We describe a three-dimensional microscopy technique based on spectral and frequency encoding. The method employs a wavelength-swept laser to illuminate a specimen with a spectrally-dispersed line focus that sweeps over the specimen in time. The spatial information along each spectral line is further mapped into different modulation frequencies. Spectrally-resolved detection and subsequent Fourier analysis of the back-scattered light from the specimen therefore enable high-speed, scanner-free imaging of the specimen with a single-element photodetector. High-contrast, three-dimensional imaging capability of this method is demonstrated by presenting images of various materials and biological specimens.

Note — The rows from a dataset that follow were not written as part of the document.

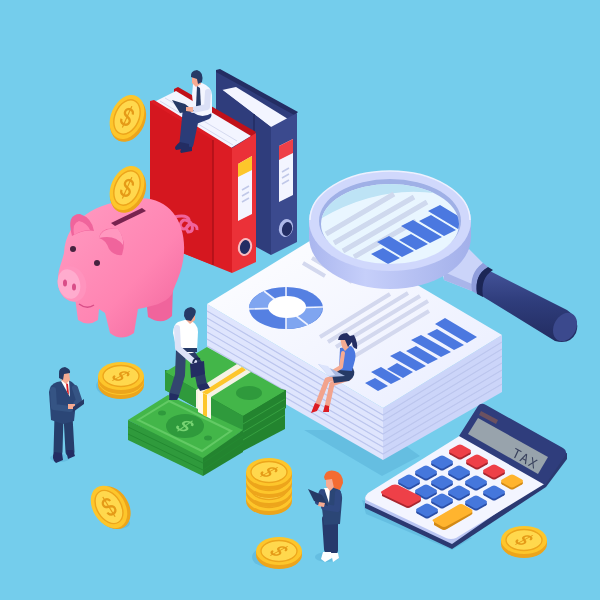
<!DOCTYPE html>
<html lang="en">
<head>
<meta charset="utf-8">
<title>Tax and accounting illustration</title>
<style>
:root{--sky:#74cdec;--navy:#2f3d7c;--navy-dark:#232d63;--ink:#263a66;--suit:#2b4676;--red:#dc1c24;--red-dark:#c01119;--blue:#4b78e0;--paper:#f3f5ff;--line:#d3d8ee;--gold:#fdc62b;--gold-dark:#eda51b;--green:#43b649;--green-mid:#2f9a3c;--green-dark:#23842f;--pink:#ff86b4;--pink-dark:#f0649c;--skin:#f6ab92;--shade:#4fa9d3}
*{margin:0;padding:0}
html,body{width:600px;height:600px;overflow:hidden;background:var(--sky)}
svg{display:block}
.navy{fill:var(--navy)}.navy-dark{fill:var(--navy-dark)}.ink{fill:var(--ink)}.suit{fill:var(--suit)}.red{fill:var(--red)}.red-dark{fill:var(--red-dark)}.blue{fill:var(--blue)}.paper{fill:var(--paper)}.gold{fill:var(--gold)}.gold-dark{fill:var(--gold-dark)}.green{fill:var(--green)}.green-mid{fill:var(--green-mid)}.green-dark{fill:var(--green-dark)}.pink{fill:var(--pink)}.pink-dark{fill:var(--pink-dark)}.skin{fill:var(--skin)}.white{fill:#fff}.shade{fill:var(--shade);opacity:.4}
.rule{fill:none;stroke:var(--line);stroke-width:4}
.edge{fill:none;stroke:#bcc6ee;stroke-width:1.2}
.limb{fill:none;stroke-linecap:round;stroke-linejoin:round}
.sign{font:500 25px Inter,Roboto,sans-serif;text-anchor:middle}
.display{font:500 14px "Noto Sans Mono","Liberation Mono",monospace;letter-spacing:1px;fill:#38405c}
</style>
</head>
<body>
<svg width="600" height="600" viewBox="0 0 600 600" role="img" aria-label="Small business people among binders, money, documents and a calculator">
<defs>
<linearGradient id="pig-skin" x1="0" y1="0" x2="1" y2="1"><stop offset="0" stop-color="#ff9cc2"/><stop offset=".6" stop-color="#ff84b2"/><stop offset="1" stop-color="#f0649c"/></linearGradient>
<linearGradient id="page-light" x1="0" y1="0" x2="1" y2="1"><stop offset="0" stop-color="#fff"/><stop offset="1" stop-color="#e9edff"/></linearGradient>
<linearGradient id="ring-side" x1="0" x2="1"><stop offset="0" stop-color="#aab6ee"/><stop offset=".35" stop-color="#c6cffa"/><stop offset="1" stop-color="#a3b0ea"/></linearGradient>
<linearGradient id="handle-skin" x1="0" y1="0" x2="0" y2="1"><stop offset="0" stop-color="#46559c"/><stop offset=".45" stop-color="#2f3d7c"/><stop offset="1" stop-color="#222c60"/></linearGradient>
<clipPath id="lens-glass"><ellipse cx="390" cy="224" rx="69" ry="40"/></clipPath>
<g id="coin-face"><ellipse rx="23" ry="14" class="gold"/><ellipse rx="18" ry="10.5" fill="#ffd84d" stroke="#eda51b" stroke-width="1.3"/><text class="sign" transform="matrix(.55 .35 -.75 .4 -6.7 3.6)" fill="#e59a17">$</text></g>
<g id="flat-coin"><path d="M-23 0v4a23 14 0 0 0 46 0v-4z" class="gold-dark"/><use href="#coin-face"/></g>
<g id="upright-coin"><ellipse cx="2" cy="2" rx="17" ry="23" class="gold-dark"/><ellipse rx="16" ry="23" class="gold"/><ellipse rx="12" ry="18" fill="#ffd84d" stroke="#eda51b" stroke-width="1.4"/><text class="sign" y="9" transform="scale(.8 1)" fill="#e59a17">$</text></g>
<path id="key-shape" d="M-10 1.5Q-12 0-10-1.5L-2-6Q0-7 2-6L10-1.5Q12 0 10 1.5L2 6Q0 7-2 6z"/>
<g id="key-blue"><use href="#key-shape" y="2" fill="#2a4fa8"/><use href="#key-shape" fill="#4577dc"/></g>
<g id="key-red"><use href="#key-shape" y="2" fill="#a9262f"/><use href="#key-shape" fill="#ee4048"/></g>
<g id="key-gold"><use href="#key-shape" y="2" fill="#d38a15"/><use href="#key-shape" fill="#ffb42e"/></g>
</defs>

<rect width="600" height="600" fill="var(--sky)"/>

<g id="ground-shadows" class="shade">
<path d="M304 430l78 46 38-20-36-26z"/><path d="M362 500l4 14 86 36 20-12z"/>
<ellipse cx="60" cy="458" rx="10" ry="4"/><ellipse cx="327" cy="557" rx="12" ry="5"/><ellipse cx="118" cy="386" rx="22" ry="12"/><ellipse cx="268" cy="557" rx="16" ry="10"/><ellipse cx="118" cy="523" rx="12" ry="6"/>
</g>

<g id="blue-binder">
<path class="navy-dark" d="M216 70l4-1 78 43-4 4-78-43z"/>
<path class="navy" d="M216 72l80 44v60l-80-90z"/>
<path class="paper" d="M222 90l14-3 52 32-16 9z"/>
<path class="navy" d="M216 85l55 42v128l-55-30z"/>
<path d="M254 114v134" stroke="#232d63" stroke-width="1.5"/>
<path d="M271 127l26-14v129l-26 13z" fill="#3b4a8e"/>
<path class="paper" d="M279 146l14-7v56l-14 7z"/><path d="M279 146l14-7v14l-14 7z" fill="#ee4048"/>
<path d="M282 172l7-4m-7 10l7-4m-7 10l7-4" stroke="#c0c8e8" stroke-width="1.5"/>
<ellipse cx="286" cy="228" rx="7" ry="9" fill="#aeb8e8" transform="rotate(15 286 228)"/><ellipse cx="287" cy="229" rx="5" ry="7" class="navy-dark" transform="rotate(15 287 229)"/>
</g>

<g id="red-binder">
<path d="M174 89l4-2 78 45-4 5-78-44z" class="red-dark"/>
<path d="M154 102l22-11 75 45-20 12z" class="paper"/>
<path d="M165 98l72 43M160 101l73 44" stroke="#d5daf0" stroke-width="1"/>
<path class="red" d="M150 101l4-1 78 48v125l-82-33z"/>
<path d="M150 102l63 38v125l-63-25z" fill="#d5171f"/>
<path d="M213 140v125" stroke="#ad1018" stroke-width="1.5"/>
<path d="M232 148l24-15v129l-24 11z" fill="#eb3138"/>
<path class="paper" d="M238 164l14-8v58l-14 7z"/><path class="gold" d="M238 164l14-8v14l-14 7z"/>
<path d="M242 190l7-4m-7 10l7-4m-7 10l7-4" stroke="#c0c8e8" stroke-width="1.5"/>
<ellipse cx="245" cy="247" rx="7" ry="9" fill="#f6bcc2" transform="rotate(15 245 247)"/><ellipse cx="245" cy="247" rx="5" ry="7" class="navy-dark" transform="rotate(15 245 247)"/>
</g>

<g id="man-on-binder">
<path d="M205 112l-18 1-3 30M207 115l-13 5-5 24" class="limb" stroke="#2b3c78" stroke-width="9"/>
<path class="navy-dark" d="M180 142l9 2v4l-13 2q-3-3 4-8zM186 146l6 1v4l-11 2q-3-3 5-7z"/>
<path d="M193 84l9-1q10 4 10 12v18q-10 6-18 0l-2-18z" fill="#f4f6ff"/>
<path class="ink" d="M197 86l3 2 1 19-3 3-2-4z"/>
<path d="M208 92l-1 15-14 3" class="limb" stroke="#dbe0f6" stroke-width="6"/>
<path class="ink" d="M172 100l13 4 9 7-14 2z"/><path class="skin" d="M186 107l7 0v5l-7-1z"/>
<path class="skin" d="M192 75h9v9l-5 3-4-4z"/><path class="ink" d="M191 77q-1-6 6-7 7 2 5 12l-4 2-1-5z"/>
</g>

<g id="paper-stack">
<path d="M207 304v55l176 101v-52z" fill="#dfe5fd"/><path d="M383 408v52l119-68v-57z" fill="#ccd5f9"/>
<path class="edge" d="M207 311l176 104 119-73M207 318l176 103 119-72M207 325l176 103 119-72M207 332l176 102 119-71M207 339l176 102 119-71M207 346l176 101 119-70M207 352l176 102 119-70"/>
<path d="M207 304l119-73 176 104-119 73z" fill="url(#page-light)"/>
<g id="ring-chart"><ellipse cx="286" cy="308" rx="37" ry="21" fill="#5580e2"/><path d="M286 308l-22-17q-16 8-15 18zM286 308v21q32-1 37-21z" fill="#7fa5f0"/><path d="M286 287v42M249 309l74-2M264 291l44 34" stroke="#eef2ff" stroke-width="1.6"/><ellipse cx="287" cy="307" rx="19" ry="11" class="white"/></g>
<path class="rule" d="M303 263l22 13M312 258l40 24M319 252l37 22M320 337l70-43M328 342l80-49M336 347l84-51M344 352l84-51M353 357l76-46"/>
<path id="report-bars" class="blue" d="M378 391l10-5-13-8-10 5zM391 384l10-5-20-12-10 5zM403 378l10-6-16-9-10 6zM416 371l10-5-26-15-10 5zM428 364l10-5-22-13-10 5zM441 357l10-5-30-17-10 5zM454 350l10-5-27-16-10 5zM467 343l10-6-32-19-10 6z"/>
</g>

<g id="magnifier">
<path d="M482 267l85 43q14 9 9 23-6 12-21 8l-78-48q-8-6-3-17 3-7 8-9z" fill="url(#handle-skin)"/>
<ellipse cx="565" cy="327" rx="11" ry="15" fill="#3b498d" transform="rotate(28 565 327)"/>
<path d="M440 264q18-5 29-15l14 14q-12 10-11 28l-28-11z" fill="#cbd4f9"/>
<path d="M444 272l28 12v7l-28-11z" fill="#a9b5ea"/>
<path d="M472 291q-3-18 11-28l5 4q-14 8-11 27z" fill="#8f9ddb"/>
<path d="M477 294q-3-19 11-27l5 3q-13 8-10 27z" fill="#1c2656"/>
<path d="M309 218v19a81 52 0 0 0 162 0v-19z" fill="url(#ring-side)"/>
<ellipse cx="390" cy="221" rx="81" ry="50" fill="#d0d8fc"/>
<ellipse cx="390" cy="221" rx="71" ry="42" fill="#9fb0e6"/>
<g clip-path="url(#lens-glass)">
<rect x="318" y="178" width="144" height="90" fill="#e9f6ff"/><path d="M315 176h150v24q-75-24-150 22z" fill="#bde3f5"/>
<path d="M326 234l68-40M334 243l80-46M343 251l84-49M354 257l62-36" stroke="#cfd9ee" stroke-width="5"/>
<path id="enlarged-bars" class="blue" d="M388 264l12-6-17-10-12 6zM402 257l12-6-25-15-12 6zM416 250l12-6-17-10-12 6zM430 243l12-6-29-17-12 6zM444 236l12-6-25-15-12 6zM458 229l12-6-30-18-12 6z"/>
</g>
<path d="M310 220a80 49 0 0 1 160 0" fill="none" stroke="#eef1ff" stroke-width="1.5"/>
</g>

<g id="piggy-bank">
<path fill="none" stroke="#f0649c" stroke-width="3" d="M174 217q18-4 15 8-6 8-9 0 3-9 11-2 4 9-3 9-4-6 3-8 7 1 6 6"/>
<path class="pink-dark" d="M145 287h28l-1 29q-10 10-24 1z"/>
<path d="M132 199c35-6 54 21 52 53-1 19-8 30-12 42-7 10-20 12-34 15l-4 24q-13 9-24 0l-5-20-6-4-1 11q-10 7-20 0l-3-22c-10-5-18-11-17-21 1-10 4-15 6-24 2-35 34-50 68-54z" fill="url(#pig-skin)"/>
<path d="M72 236q-6-22 8-22 12 4 14 17-9-2-22 5zM99 238q2-12 19-9 9 12 4 26-8 1-13-6-3-9-10-11z" class="pink-dark"/>
<path d="M74 235q-2-12 5-14 8 2 11 9-8 0-16 5z" class="pink"/><path d="M99 238q3-11 19-9 6 8 5 16-8-11-24-7z" fill="#ff98bf"/>
<ellipse cx="72" cy="284" rx="14" ry="18" fill="#ff93bd" transform="rotate(-15 72 284)"/><ellipse cx="69" cy="284" rx="11" ry="15" fill="#ffacce" transform="rotate(-15 69 284)"/>
<ellipse cx="65" cy="283" rx="2" ry="3.5" fill="#d94e88"/><ellipse cx="74" cy="287" rx="2" ry="3.5" fill="#d94e88"/>
<circle cx="73" cy="249" r="3" fill="#47233f"/><circle cx="97" cy="263" r="3" fill="#47233f"/>
<path d="M79 304q8 6 15 1" fill="none" stroke="#d94e88" stroke-width="1.5"/>
<path d="M111 223l31-15 4 3-31 15z" fill="#77234f"/>
</g>

<g id="falling-coins"><use href="#upright-coin" transform="translate(127 117) rotate(24)"/><use href="#upright-coin" transform="translate(127 188) rotate(24)"/><use href="#upright-coin" transform="translate(109 507) rotate(-32)"/></g>
<g id="flat-coins">
<use href="#flat-coin" x="121" y="381"/><use href="#flat-coin" x="121" y="376"/>
<use href="#flat-coin" x="269" y="497"/><use href="#flat-coin" x="269" y="489"/><use href="#flat-coin" x="269" y="480"/><use href="#flat-coin" x="269" y="472"/>
<use href="#flat-coin" x="279" y="551"/><use href="#flat-coin" x="524" y="540"/>
</g>

<g id="banknotes">
<path class="green-dark" d="M165 370v20l79 44 42-26v-18z"/>
<path class="green" d="M165 372l42-25 78 44-42 25z"/><path class="green-mid" d="M165 372v18l78 44v-18z"/><path class="green-dark" d="M243 416v35l42-22v-38z"/>
<path d="M243 424l42-25M243 432l42-25M243 440l42-25" stroke="#36a040" stroke-width="1"/>
<ellipse cx="249" cy="393" rx="13" ry="7" class="green-mid"/>
<path d="M196 390l41-26 14 8-40 25v24l-15-8z" fill="#f5f2e4"/><path d="M201 393l41-26 4 3-40 25v23l-5-3z" class="gold"/>
<path class="green" d="M128 420l40-25 75 35-40 30z"/><path class="green-mid" d="M128 420v20l75 36v-18z"/><path class="green-dark" d="M203 458v18l40-24v-22z"/>
<path d="M138 420l31-19 62 30-29 20z" fill="none" stroke="#62ca64" stroke-width="2"/>
<ellipse cx="185" cy="426" rx="19" ry="12" class="green-mid"/><text class="sign" transform="matrix(.75 .35 -.65 .45 179 430)" fill="#78d473">$</text>
<ellipse cx="162" cy="413" rx="4" ry="2.5" class="green-mid"/><ellipse cx="208" cy="438" rx="4" ry="2.5" class="green-mid"/>
<path d="M128 427l75 36 40-27M128 434l75 36 40-27" fill="none" stroke="#238a31" stroke-width="1"/>
<path d="M198 390l13 7v22l-13-7z" fill="#fff8e8"/><path d="M203 393l4 2v22l-4-2z" class="gold"/>
</g>

<g id="climbing-man">
<path d="M181 350l-1 25-6 20" class="limb" stroke="#33466f" stroke-width="10"/><path d="M188 351l10 14 4 20" class="limb" stroke="#2b3c66" stroke-width="10"/>
<path class="navy-dark" d="M170 393l9 2-2 5-8 0zM198 385l9-2 3 5-10 3z"/>
<path d="M178 322l10-3q10 4 10 13l-1 19q-10 5-20 0l-4-18q0-8 5-11z" fill="#fff"/>
<path class="ink" d="M176 348h21v4h-21z"/><path d="M177 328l1 20 16 14" class="limb" stroke="#dde3f8" stroke-width="6"/>
<path class="navy-dark" d="M190 364l14-3 1 13-14 4z"/><path d="M193 363q1-6 7-4" fill="none" stroke="#1b2850" stroke-width="2"/>
<path class="skin" d="M187 312h8v8l-5 4-4-4z"/><path class="ink" d="M184 316q-1-8 7-9 7 2 4 8l-4 6-5-1z"/>
</g>

<g id="standing-man">
<path d="M59 416l-1 36M68 416l2 36" class="limb" stroke="#263e6b" stroke-width="9"/><path class="navy-dark" d="M54 452l8 1 1 7-7 3q-5-4-2-11zM66 450h7l2 6-7 3z"/>
<path class="suit" d="M57 382l11-2q9 3 9 13l-3 28-11 3-12-4-2-28q1-8 8-10z"/>
<path class="white" d="M61 381l8-1 1 17z"/><path class="red" d="M66 383l2 1 1 11-2-3z"/>
<path d="M53 390l1 17 16 2M75 388l4 12-4 6" class="limb" stroke="#355484" stroke-width="6"/>
<path class="skin" d="M68 404h7v5h-7zM61 372l8-1 1 9-4 4-5-4z"/><path class="ink" d="M59 374q-1-6 6-7 6 2 5 6l-6 1-1 6-4-2zM73 407l11-8v5l-11 8z"/>
</g>

<g id="woman-on-papers">
<path d="M347 374l-20 6-10 26M349 378l-17 6-5 23" class="limb" stroke="#f2a38d" stroke-width="5"/>
<path class="red" d="M315 403l5 2-3 6-6 2zM325 405l4 1v6l-6 0z"/>
<path class="ink" d="M338 368l15 0q4 8-4 13l-15 2-2-8z"/>
<path class="blue" d="M340 348l11-2q6 5 4 14l-3 11-13-1z"/>
<path d="M343 353l-2 14-10 6" class="limb" stroke="#f6ab92" stroke-width="4"/>
<path d="M318 364l14 5 13 7-15 1z" fill="#a8b9e2"/><path d="M318 364l10 2 7 9-6 1z" fill="#dce4fc"/>
<path class="skin" d="M340 338h9v9l-4 4-3-4z"/><path class="navy-dark" d="M338 340q1-7 9-7l3 3 4-1q4 8 3 14-5-1-5-7l-4 5-3-7z"/>
</g>

<g id="red-haired-woman">
<path d="M326 519l2 30M334 519v31" class="limb" stroke="#273a6c" stroke-width="8"/><path class="white" d="M323 552h8l1 6-7 4-4-3zM331 553h7l1 5-6 4z"/>
<path class="suit" d="M324 489l11-2q8 3 7 13l-2 24-16 1-3-25q-1-8 3-11z"/><path class="white" d="M324 488l6 0-1 15z"/>
<path d="M338 493l-1 16-13-2M322 492l-4 10" class="limb" stroke="#304982" stroke-width="6"/>
<path class="ink" d="M308 489l14 6 6 11-14-5z"/><path class="skin" d="M319 502l6 1-1 4-6-1zM326 476l8 0 1 10-5 5-4-5z"/>
<path d="M324 477q2-8 11-6 8 2 8 12l-3 7-6-2-2-9-7 1z" fill="#f46c32"/>
</g>

<g id="calculator">
<path d="M365 497v11l87 41 94-62 21-28v-6z" fill="#2b3971"/><path d="M365 497v6l87 41 92-64 22-28-6-3z" fill="#b9c5f2"/>
<path d="M368 493l93-58 85 48-90 55q-5 2-10 0l-80-38q-2-3 2-7z" class="paper"/>
<path d="M459 436l19-30q3-4 8-1l77 43q5 3 2 8l-20 29z" class="navy"/>
<path d="M468 434l10-16 70 39-10 17z" fill="#98a3ac"/><path d="M481 411l17 9-2 4-17-9z" fill="#6b5160"/>
<text class="display" transform="matrix(.86 .48 -.4 .85 511 456)">TAX</text>
<use href="#key-red" x="460" y="451"/><use href="#key-red" x="477" y="461"/><use href="#key-red" x="494" y="471"/><use href="#key-gold" x="512" y="481"/>
<use href="#key-blue" x="442" y="462"/><use href="#key-blue" x="459" y="472"/><use href="#key-blue" x="476" y="482"/><use href="#key-blue" x="494" y="492"/>
<use href="#key-blue" x="426" y="472"/><use href="#key-blue" x="442" y="482"/><use href="#key-blue" x="459" y="492"/><use href="#key-blue" x="476" y="502"/>
<use href="#key-blue" x="409" y="481"/><use href="#key-blue" x="426" y="491"/><use href="#key-blue" x="442" y="500"/>
<path d="M382 493l10-6q3-1 6 0l22 11q2 2 0 4l-9 5q-3 2-6 0l-23-11z" fill="#a9262f"/><path d="M382 491l10-6q3-1 6 0l22 11q2 2 0 4l-9 5q-3 2-6 0l-23-11q-2-2 0-3z" fill="#ee4048"/>
<use href="#key-blue" x="427" y="510"/>
<path d="M434 521l24-14q3-2 6 0l7 4q3 2 0 4l-24 14q-3 2-6 0l-7-4z" fill="#d38a15"/><path d="M434 519l24-14q3-2 6 0l7 4q3 2 0 4l-24 13q-3 2-6 0l-7-4q-3-2 0-3z" fill="#ffb42e"/>
</g>
</svg>
</body>
</html>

Capillary-scale Direct Measurement of Hemoglobin Concentration of Erythrocytes Using Photothermal Angular Light Scattering
Biosensors & Bioelectronics. Dec, 2015 | Pubmed ID: 26176206
We present a direct, rapid and chemical-free detection method for hemoglobin concentration ([Hb]), based on photothermal angular light scattering. The iron oxides contained in hemoglobin molecules exhibit high absorption of 532-nm light and generate heat under the illumination of 532-nm light, which subsequently alters the refractive index of blood. We measured this photothermal change in refractive index by employing angular light scattering spectroscopy with the goal of quantifying [Hb] in blood samples. Highly sensitive [Hb] measurement of blood samples was performed by monitoring the shifts in angularly dispersed scattering patterns from the blood-loaded microcapillary tubes. Our system measured [Hb] over the range of 0.35-17.9 g/dL with a detection limit of ~0.12 g/dL. Our sensor was characterized by excellent correlation with a reference hematology analyzer (r>0.96), and yielded a precision of 0.63 g/dL for a blood sample of 9.0 g/dL.
Biomedical Optics Express. Dec, 2015 | Pubmed ID: 26713205
We present a multi-contrast microscope based on color-coded illumination and computation. A programmable three-color light-emitting diode (LED) array illuminates a specimen, in which each color corresponds to a different illumination angle. A single color image sensor records light transmitted through the specimen, and images at each color channel are then separated and utilized to obtain bright-field, dark-field, and differential phase contrast (DPC) images simultaneously. Quantitative phase imaging is also achieved based on DPC images acquired with two different LED illumination patterns. The multi-contrast and quantitative phase imaging capabilities of our method are demonstrated by presenting images of various transparent biological samples.